## EXERCISE
The whole listing below should be printed again exactly, with no images.

## DATA FOR THIS TASK
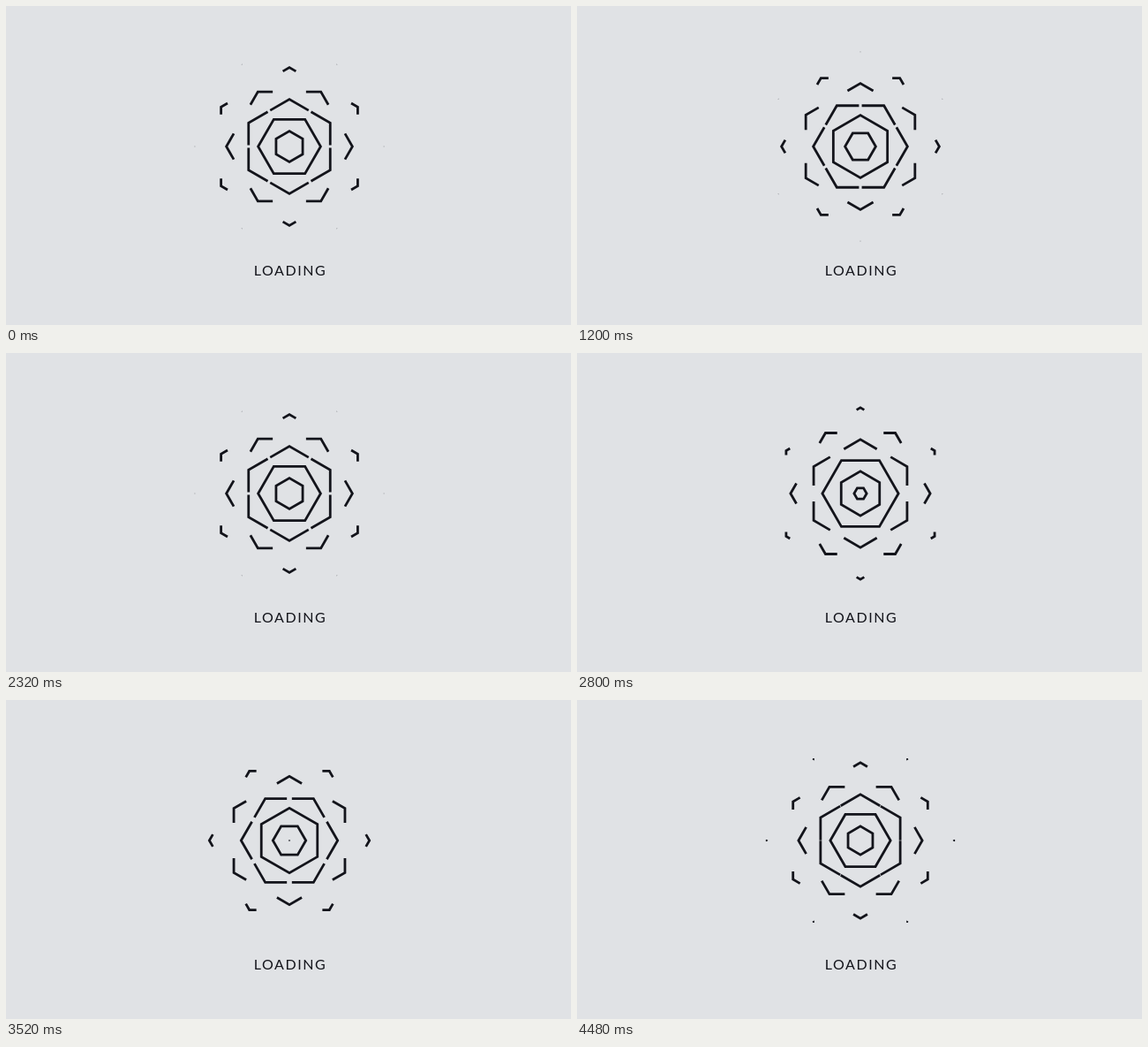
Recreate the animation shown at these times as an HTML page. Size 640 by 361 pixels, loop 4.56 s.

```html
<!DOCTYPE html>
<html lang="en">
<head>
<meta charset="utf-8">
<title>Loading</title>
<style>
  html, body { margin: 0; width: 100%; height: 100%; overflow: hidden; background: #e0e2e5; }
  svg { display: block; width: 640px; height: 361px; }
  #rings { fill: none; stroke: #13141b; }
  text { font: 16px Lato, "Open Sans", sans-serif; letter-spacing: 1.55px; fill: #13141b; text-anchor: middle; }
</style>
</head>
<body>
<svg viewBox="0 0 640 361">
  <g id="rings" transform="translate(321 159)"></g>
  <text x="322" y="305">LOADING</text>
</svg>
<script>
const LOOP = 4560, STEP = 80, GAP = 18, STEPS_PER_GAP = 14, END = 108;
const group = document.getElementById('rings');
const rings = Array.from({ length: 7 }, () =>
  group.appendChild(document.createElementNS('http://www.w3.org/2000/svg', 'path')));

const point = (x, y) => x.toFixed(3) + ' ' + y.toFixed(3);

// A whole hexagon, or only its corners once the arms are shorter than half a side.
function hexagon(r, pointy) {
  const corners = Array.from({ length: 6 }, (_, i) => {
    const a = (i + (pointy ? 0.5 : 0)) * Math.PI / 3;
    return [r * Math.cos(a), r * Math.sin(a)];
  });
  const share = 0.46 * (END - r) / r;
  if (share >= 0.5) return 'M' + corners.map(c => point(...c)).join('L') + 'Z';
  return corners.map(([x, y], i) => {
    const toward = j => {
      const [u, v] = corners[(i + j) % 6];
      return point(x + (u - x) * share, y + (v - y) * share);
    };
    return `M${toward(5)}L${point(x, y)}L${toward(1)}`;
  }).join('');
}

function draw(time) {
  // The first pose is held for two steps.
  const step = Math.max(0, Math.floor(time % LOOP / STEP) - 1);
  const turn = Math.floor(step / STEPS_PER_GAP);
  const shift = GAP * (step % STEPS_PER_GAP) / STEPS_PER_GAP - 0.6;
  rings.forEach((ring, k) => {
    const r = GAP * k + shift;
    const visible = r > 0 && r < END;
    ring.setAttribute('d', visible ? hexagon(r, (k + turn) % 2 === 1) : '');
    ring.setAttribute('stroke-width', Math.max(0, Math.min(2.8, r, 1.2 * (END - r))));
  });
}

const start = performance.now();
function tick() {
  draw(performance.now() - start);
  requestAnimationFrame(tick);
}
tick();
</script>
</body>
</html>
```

## WRITTEN ANSWER
Recreate the animation shown at these times as an HTML page. Size 640 by 361 pixels, loop 4.56 s.

```html
<!DOCTYPE html>
<html lang="en">
<head>
<meta charset="utf-8">
<title>Loading</title>
<style>
  html, body { margin: 0; width: 100%; height: 100%; overflow: hidden; background: #e0e2e5; }
  svg { display: block; width: 640px; height: 361px; }
  #rings { fill: none; stroke: #13141b; }
  text { font: 16px Lato, "Open Sans", sans-serif; letter-spacing: 1.55px; fill: #13141b; text-anchor: middle; }
</style>
</head>
<body>
<svg viewBox="0 0 640 361">
  <g id="rings" transform="translate(321 159)"></g>
  <text x="322" y="305">LOADING</text>
</svg>
<script>
const LOOP = 4560, STEP = 80, GAP = 18, STEPS_PER_GAP = 14, END = 108;
const group = document.getElementById('rings');
const rings = Array.from({ length: 7 }, () =>
  group.appendChild(document.createElementNS('http://www.w3.org/2000/svg', 'path')));

const point = (x, y) => x.toFixed(3) + ' ' + y.toFixed(3);

// A whole hexagon, or only its corners once the arms are shorter than half a side.
function hexagon(r, pointy) {
  const corners = Array.from({ length: 6 }, (_, i) => {
    const a = (i + (pointy ? 0.5 : 0)) * Math.PI / 3;
    return [r * Math.cos(a), r * Math.sin(a)];
  });
  const share = 0.46 * (END - r) / r;
  if (share >= 0.5) return 'M' + corners.map(c => point(...c)).join('L') + 'Z';
  return corners.map(([x, y], i) => {
    const toward = j => {
      const [u, v] = corners[(i + j) % 6];
      return point(x + (u - x) * share, y + (v - y) * share);
    };
    return `M${toward(5)}L${point(x, y)}L${toward(1)}`;
  }).join('');
}

function draw(time) {
  // The first pose is held for two steps.
  const step = Math.max(0, Math.floor(time % LOOP / STEP) - 1);
  const turn = Math.floor(step / STEPS_PER_GAP);
  const shift = GAP * (step % STEPS_PER_GAP) / STEPS_PER_GAP - 0.6;
  rings.forEach((ring, k) => {
    const r = GAP * k + shift;
    const visible = r > 0 && r < END;
    ring.setAttribute('d', visible ? hexagon(r, (k + turn) % 2 === 1) : '');
    ring.setAttribute('stroke-width', Math.max(0, Math.min(2.8, r, 1.2 * (END - r))));
  });
}

const start = performance.now();
function tick() {
  draw(performance.now() - start);
  requestAnimationFrame(tick);
}
tick();
</script>
</body>
</html>
```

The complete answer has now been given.